The New York State legislature is approving new protections for farmworkers that supporters say are long overdue. The measures give farmworkers the right to receive overtime pay of one-and-a-half times their regular wages after they have worked more than 60 hours in a week.
They also now have the right to one full day of rest per week, will be eligible for unemployment insurance and workers compensation coverage and will be granted the right to organize to join a union and to collectively bargain.
Assemblymember Stephen Hawley (R-Batavia), comes from a long line of farmers. He predicts the new requirements will be too onerous and that farms will close and farmers will leave the state and "they will be gone, another industry out of the state of New York,“ Hawley said. “It will be in the nail in the coffin that puts my grandfather to rolling in his grave.”
However, Sen. Chris Jacobs (R-Buffalo) criticized the passing, saying it would cause “irreparable harm to the state’s already fragile agriculture industry.”
“Adding $300 million in operating costs on to the backs of New York’s farmers is anything but fair,” Jacobs said. “Nor is it fair to the suppliers and other industries dependent on a thriving agriculture economy and, in reality, it is even more unfair to the very farm workers the supporters of this bill claim to want to help.”
A coalition of farm groups, including the New York Farm Bureau, New York State Vegetable Growers Association and the Northeast Dairy Producers Association, oppose the measure, saying it will reduce farmworker hours and wages because farmers cannot afford to pay overtime, and could even lead to a “dissatisfied and unstable” workforce that could compromise the welfare of farm animals and crops..
Bill sponsor Cathy Nolan (D-Queens) says other states, including California, have enacted wage and work hour protections for farmworkers and have permitted them to collectively bargain for many years. She says that has not deterred that state from being the leader in the agricultural industry. In New York, she says, it might even lead to increased sales of farm products.

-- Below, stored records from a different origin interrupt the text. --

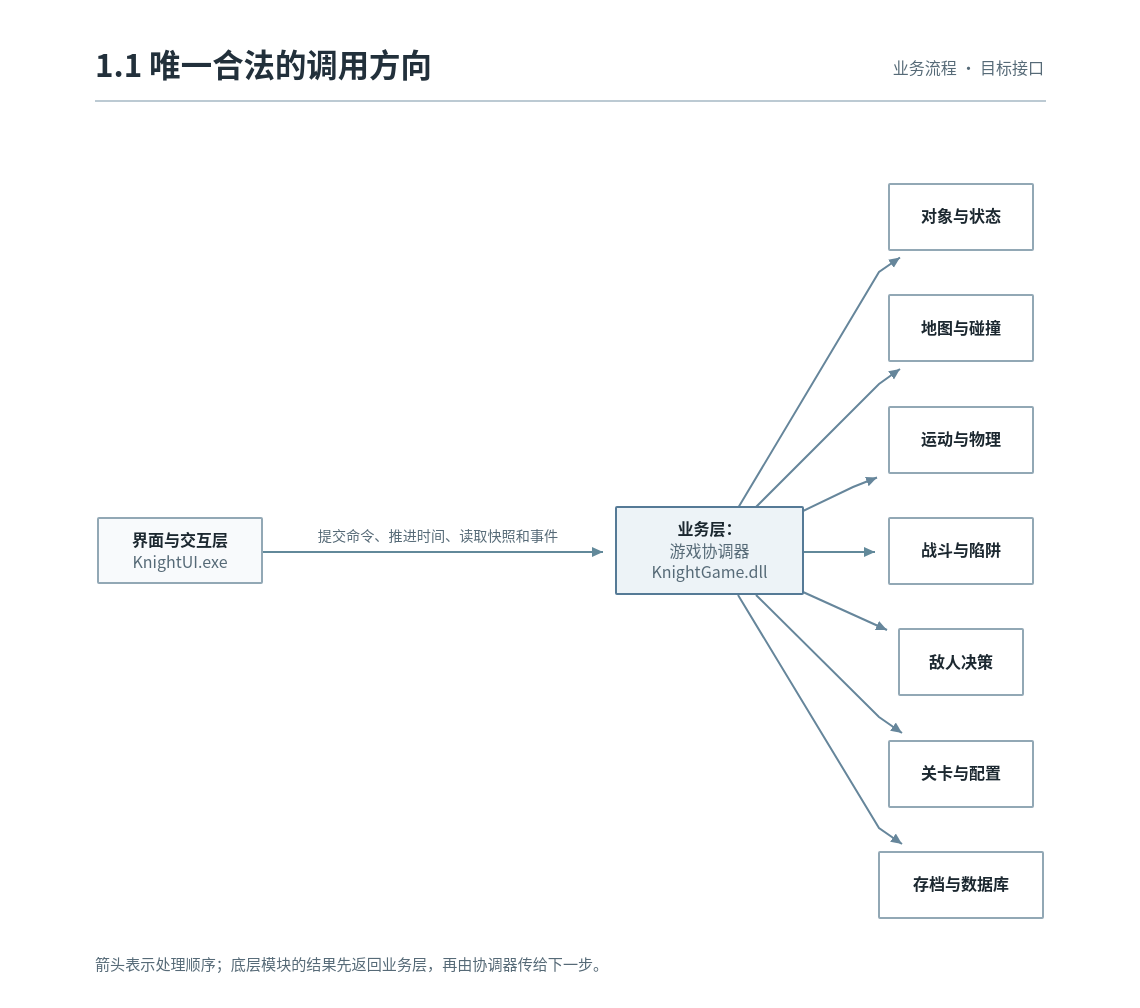
<!DOCTYPE html>
<html lang="zh-CN">
<head>
<meta charset="utf-8">
<title>1.1 唯一合法的调用方向</title>
<style>
:root {
  --ink: #22303b;
  --node-ink: #1c2830;
  --muted: #566a77;
  --rule: #bccad3;
  --line: #66869b;
  --call: #62899a;
  --node-border: #92a8b5;
  --core-border: #557a96;
  --core-fill: #edf3f7;
  --ui-fill: #f8fafc;
  --paper: #ffffff;
}
* { box-sizing: border-box; margin: 0; }
html, body { width: 1140px; height: 1008px; overflow: hidden; }
body {
  position: relative;
  background: var(--paper);
  color: var(--ink);
  font-family: "Noto Sans CJK SC", "Noto Sans", sans-serif;
}
.page-header {
  position: absolute;
  left: 95px; top: 36px;
  width: 951px; height: 66px;
  display: flex;
  justify-content: space-between;
  border-bottom: 2px solid var(--rule);
}
h1 { font-size: 31.4px; line-height: 56px; font-weight: 700; white-space: nowrap; }
.section-tag { padding: 19px 2px 0 0; font-size: 16px; line-height: 24px; color: var(--muted); white-space: nowrap; }
.connectors { position: absolute; left: 0; top: 0; fill: none; stroke: var(--line); stroke-width: 2; }
.arrowhead { fill: var(--line); stroke: none; }
.arrowhead-call { fill: var(--call); stroke: none; }
.call-line { stroke: var(--call); }
.node {
  display: flex;
  flex-direction: column;
  align-items: center;
  justify-content: center;
  border: 2px solid var(--node-border);
  border-radius: 2px;
  background: var(--paper);
  color: var(--node-ink);
  font-size: 16px;
  line-height: 21.5px;
  white-space: nowrap;
}
.node strong { font-weight: 700; }
.node span { color: var(--muted); }
.node-ui { position: absolute; left: 97px; top: 517px; width: 166px; height: 67px; background: var(--ui-fill); }
.node-core {
  position: absolute;
  left: 615px; top: 506px;
  width: 189px; height: 89px;
  border-color: var(--core-border);
  background: var(--core-fill);
}
.modules {
  position: absolute;
  left: 878px; top: 183px;
  width: 166px; height: 736px;
  padding: 0;
  list-style: none;
  display: flex;
  flex-direction: column;
  align-items: center;
  justify-content: space-between;
}
.module { width: 146px; height: 68px; padding-bottom: 2px; font-weight: 700; }
.module-narrow { width: 126px; }
.module-wide { width: 166px; }
.call-label {
  position: absolute;
  left: 263px; top: 525px;
  width: 350px;
  text-align: center;
  font-size: 14.15px;
  line-height: 21px;
  color: var(--muted);
  white-space: nowrap;
}
.footnote {
  position: absolute;
  left: 95px; top: 952px;
  font-size: 15.1px;
  line-height: 23px;
  color: var(--muted);
  white-space: nowrap;
}
</style>
</head>
<body>
<header class="page-header">
  <h1>1.1 唯一合法的调用方向</h1>
  <p class="section-tag">业务流程 ・ 目标接口</p>
</header>

<main>
  <svg class="connectors" width="1140" height="1008" viewBox="0 0 1140 1008" aria-hidden="true">
    <defs>
      <marker id="arrow" markerUnits="userSpaceOnUse" markerWidth="12" markerHeight="12" refX="11" refY="6" orient="auto">
        <polygon class="arrowhead" points="0,1 11,6 0,11"/>
      </marker>
      <marker id="arrow-call" markerUnits="userSpaceOnUse" markerWidth="12" markerHeight="12" refX="11" refY="6" orient="auto">
        <polygon class="arrowhead-call" points="0,1 11,6 0,11"/>
      </marker>
    </defs>
    <path class="call-line" d="M263 552H603" marker-end="url(#arrow-call)"/>
    <path d="M738 508L879 272L900 257.5" marker-end="url(#arrow)"/>
    <path d="M755 508L879 384L900 369" marker-end="url(#arrow)"/>
    <path d="M803 511L853 487L877 477.5" marker-end="url(#arrow)"/>
    <path class="call-line" d="M803 552H875" marker-end="url(#arrow-call)"/>
    <path d="M803 592L887 630" marker-end="url(#arrow)"/>
    <path d="M756 595L879 717L902 733" marker-end="url(#arrow)"/>
    <path d="M738 595L879 828L902 844" marker-end="url(#arrow)"/>
  </svg>

  <section class="node node-ui">
    <strong>界面与交互层</strong>
    <span>KnightUI.exe</span>
  </section>

  <p class="call-label">提交命令、推进时间、读取快照和事件</p>

  <section class="node node-core">
    <strong>业务层：</strong>
    <span>游戏协调器</span>
    <span>KnightGame.dll</span>
  </section>

  <ul class="modules">
    <li class="node module">对象与状态</li>
    <li class="node module">地图与碰撞</li>
    <li class="node module">运动与物理</li>
    <li class="node module">战斗与陷阱</li>
    <li class="node module module-narrow">敌人决策</li>
    <li class="node module">关卡与配置</li>
    <li class="node module module-wide">存档与数据库</li>
  </ul>
</main>

<footer class="footnote">箭头表示处理顺序；底层模块的结果先返回业务层，再由协调器传给下一步。</footer>
</body>
</html>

“I think many of us will feel better about that, knowing that the hand that picked that apple was given a fair shot of being in a union and having collective bargaining rights,” said Nolan, “as all other workers do.”
Assemblywoman Catalina Cruz, who was born in Columbia and immigrated to the United States, says many of the farmworkers are African American or Lantinx. She says when she worked as an advocate for farmworkers, she saw many who lived in substandard housing and were overworked treated as “second class citizens” and “less than human.” She says the state is finally righting a wrong that occurred in the 1930’s when farmworkers were left out of the federal fair labor act.
“And put an end to the last vestiges of the Jim Crow era,” Cruz said.
The Justice for Farmworkers Coalition, which lobbied for years for the bill, said in a statement that “justice will finally be served.” Gov. Andrew Cuomo has said he will sign the measure.
"With the passage of this legislation, we will help ensure every farmworker receives the overtime pay and fair working conditions they deserve," Cuomo said in a statement. "The constitutional principles of equality, fairness and due process should apply to all of us."
WBFO's Marian Hetherly contributed to this story.